____ Exercise inputs

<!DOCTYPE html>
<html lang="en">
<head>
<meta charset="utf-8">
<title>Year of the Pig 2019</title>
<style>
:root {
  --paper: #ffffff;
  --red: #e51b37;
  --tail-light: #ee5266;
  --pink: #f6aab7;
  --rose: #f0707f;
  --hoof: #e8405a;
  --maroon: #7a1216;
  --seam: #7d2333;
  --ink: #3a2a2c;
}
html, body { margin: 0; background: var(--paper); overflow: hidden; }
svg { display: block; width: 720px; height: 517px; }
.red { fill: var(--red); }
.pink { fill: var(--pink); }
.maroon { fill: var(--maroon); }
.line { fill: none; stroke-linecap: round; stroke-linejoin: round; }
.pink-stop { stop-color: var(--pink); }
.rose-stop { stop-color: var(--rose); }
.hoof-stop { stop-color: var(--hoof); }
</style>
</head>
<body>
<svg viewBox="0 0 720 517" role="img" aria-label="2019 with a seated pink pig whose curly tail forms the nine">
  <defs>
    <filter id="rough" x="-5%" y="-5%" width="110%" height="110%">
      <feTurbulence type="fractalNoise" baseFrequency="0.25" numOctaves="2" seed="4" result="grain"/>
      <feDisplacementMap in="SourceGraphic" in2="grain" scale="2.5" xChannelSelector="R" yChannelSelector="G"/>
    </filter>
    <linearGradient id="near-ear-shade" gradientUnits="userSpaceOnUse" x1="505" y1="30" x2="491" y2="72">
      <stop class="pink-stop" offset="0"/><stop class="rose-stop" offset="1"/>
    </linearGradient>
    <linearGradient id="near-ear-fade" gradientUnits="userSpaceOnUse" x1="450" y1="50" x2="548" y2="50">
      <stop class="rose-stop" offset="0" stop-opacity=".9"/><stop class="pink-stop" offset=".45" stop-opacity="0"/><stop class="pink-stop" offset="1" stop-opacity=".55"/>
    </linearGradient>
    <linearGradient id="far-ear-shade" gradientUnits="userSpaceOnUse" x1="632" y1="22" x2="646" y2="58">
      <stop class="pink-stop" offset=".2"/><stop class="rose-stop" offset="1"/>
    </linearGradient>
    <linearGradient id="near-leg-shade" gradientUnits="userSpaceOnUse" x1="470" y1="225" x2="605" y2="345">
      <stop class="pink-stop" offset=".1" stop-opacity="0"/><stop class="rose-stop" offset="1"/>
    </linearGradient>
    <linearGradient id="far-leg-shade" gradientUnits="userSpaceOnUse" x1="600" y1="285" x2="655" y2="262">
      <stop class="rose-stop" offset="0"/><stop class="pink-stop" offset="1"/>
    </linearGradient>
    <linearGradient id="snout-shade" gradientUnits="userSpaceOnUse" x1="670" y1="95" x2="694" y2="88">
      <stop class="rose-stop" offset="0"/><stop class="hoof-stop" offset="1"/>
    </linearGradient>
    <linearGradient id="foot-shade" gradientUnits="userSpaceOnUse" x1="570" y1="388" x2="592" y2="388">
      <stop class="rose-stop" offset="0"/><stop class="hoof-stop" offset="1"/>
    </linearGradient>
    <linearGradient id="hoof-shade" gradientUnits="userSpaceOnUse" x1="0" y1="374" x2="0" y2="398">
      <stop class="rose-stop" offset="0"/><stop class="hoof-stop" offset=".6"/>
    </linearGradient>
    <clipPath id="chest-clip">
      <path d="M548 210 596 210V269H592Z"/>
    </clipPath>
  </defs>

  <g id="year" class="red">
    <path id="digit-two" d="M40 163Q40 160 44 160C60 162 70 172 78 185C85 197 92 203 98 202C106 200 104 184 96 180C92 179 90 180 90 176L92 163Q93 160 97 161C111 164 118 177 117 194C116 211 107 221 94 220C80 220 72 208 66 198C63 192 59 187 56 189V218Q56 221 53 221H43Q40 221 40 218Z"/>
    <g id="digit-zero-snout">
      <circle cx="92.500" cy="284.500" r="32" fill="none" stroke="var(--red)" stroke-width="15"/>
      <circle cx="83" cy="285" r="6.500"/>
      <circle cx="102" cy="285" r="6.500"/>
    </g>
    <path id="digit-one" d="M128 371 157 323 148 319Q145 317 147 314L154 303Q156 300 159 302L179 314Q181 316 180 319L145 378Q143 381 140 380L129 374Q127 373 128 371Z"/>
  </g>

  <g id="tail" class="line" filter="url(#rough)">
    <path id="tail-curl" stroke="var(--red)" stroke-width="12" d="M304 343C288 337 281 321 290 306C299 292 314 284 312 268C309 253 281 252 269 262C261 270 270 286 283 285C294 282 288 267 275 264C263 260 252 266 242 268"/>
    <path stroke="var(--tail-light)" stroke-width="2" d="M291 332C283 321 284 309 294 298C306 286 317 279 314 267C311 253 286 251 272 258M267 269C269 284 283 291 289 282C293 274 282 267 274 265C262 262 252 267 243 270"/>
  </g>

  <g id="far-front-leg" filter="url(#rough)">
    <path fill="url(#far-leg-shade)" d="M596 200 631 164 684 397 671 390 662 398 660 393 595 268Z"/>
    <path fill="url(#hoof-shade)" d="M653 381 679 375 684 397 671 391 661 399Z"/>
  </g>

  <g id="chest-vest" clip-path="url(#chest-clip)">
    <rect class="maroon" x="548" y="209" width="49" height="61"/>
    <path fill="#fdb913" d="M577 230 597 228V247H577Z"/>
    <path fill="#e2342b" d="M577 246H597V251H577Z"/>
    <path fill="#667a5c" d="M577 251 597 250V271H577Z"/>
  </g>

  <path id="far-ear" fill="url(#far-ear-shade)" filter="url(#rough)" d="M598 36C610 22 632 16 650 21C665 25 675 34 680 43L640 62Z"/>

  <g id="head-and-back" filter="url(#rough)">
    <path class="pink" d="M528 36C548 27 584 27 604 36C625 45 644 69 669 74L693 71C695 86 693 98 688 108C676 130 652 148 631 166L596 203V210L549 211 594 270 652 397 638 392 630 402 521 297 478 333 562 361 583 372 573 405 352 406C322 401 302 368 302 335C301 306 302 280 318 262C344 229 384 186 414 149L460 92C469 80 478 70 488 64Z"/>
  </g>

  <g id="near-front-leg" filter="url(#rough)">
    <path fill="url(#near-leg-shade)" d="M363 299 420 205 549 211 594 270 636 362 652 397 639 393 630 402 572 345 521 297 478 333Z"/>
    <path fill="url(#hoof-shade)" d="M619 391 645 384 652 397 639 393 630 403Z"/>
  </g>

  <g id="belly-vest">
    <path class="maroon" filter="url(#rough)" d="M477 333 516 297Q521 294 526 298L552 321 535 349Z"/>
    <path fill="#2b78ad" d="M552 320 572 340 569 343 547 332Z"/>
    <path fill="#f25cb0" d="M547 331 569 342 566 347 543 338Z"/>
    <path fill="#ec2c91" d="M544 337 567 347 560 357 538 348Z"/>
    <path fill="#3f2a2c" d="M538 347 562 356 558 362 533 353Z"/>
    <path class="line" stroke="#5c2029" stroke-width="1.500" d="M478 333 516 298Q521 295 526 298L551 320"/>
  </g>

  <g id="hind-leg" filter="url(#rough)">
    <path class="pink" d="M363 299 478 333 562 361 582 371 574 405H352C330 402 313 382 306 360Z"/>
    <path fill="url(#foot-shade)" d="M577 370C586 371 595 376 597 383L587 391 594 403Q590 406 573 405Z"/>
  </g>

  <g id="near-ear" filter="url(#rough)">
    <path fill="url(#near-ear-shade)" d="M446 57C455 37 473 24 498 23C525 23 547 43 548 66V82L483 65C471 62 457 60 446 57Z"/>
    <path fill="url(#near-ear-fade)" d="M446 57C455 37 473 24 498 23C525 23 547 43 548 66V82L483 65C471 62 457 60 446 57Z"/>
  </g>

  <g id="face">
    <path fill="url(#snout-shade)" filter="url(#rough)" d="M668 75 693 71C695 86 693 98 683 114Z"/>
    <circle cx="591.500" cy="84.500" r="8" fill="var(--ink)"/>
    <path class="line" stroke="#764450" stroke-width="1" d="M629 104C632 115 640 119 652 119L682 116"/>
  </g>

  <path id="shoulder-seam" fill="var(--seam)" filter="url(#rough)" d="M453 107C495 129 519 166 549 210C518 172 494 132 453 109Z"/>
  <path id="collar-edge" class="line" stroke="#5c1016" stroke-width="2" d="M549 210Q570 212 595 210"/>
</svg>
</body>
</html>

________

Task
Copy each line in the entries above where the word "stroke" shows up.

Solution to this exercise
.line { fill: none; stroke-linecap: round; stroke-linejoin: round; }
      <circle cx="92.500" cy="284.500" r="32" fill="none" stroke="var(--red)" stroke-width="15"/>
    <path id="tail-curl" stroke="var(--red)" stroke-width="12" d="M304 343C288 337 281 321 290 306C299 292 314 284 312 268C309 253 281 252 269 262C261 270 270 286 283 285C294 282 288 267 275 264C263 260 252 266 242 268"/>
    <path stroke="var(--tail-light)" stroke-width="2" d="M291 332C283 321 284 309 294 298C306 286 317 279 314 267C311 253 286 251 272 258M267 269C269 284 283 291 289 282C293 274 282 267 274 265C262 262 252 267 243 270"/>
    <path class="line" stroke="#5c2029" stroke-width="1.500" d="M478 333 516 298Q521 295 526 298L551 320"/>
    <path class="line" stroke="#764450" stroke-width="1" d="M629 104C632 115 640 119 652 119L682 116"/>
  <path id="collar-edge" class="line" stroke="#5c1016" stroke-width="2" d="M549 210Q570 212 595 210"/>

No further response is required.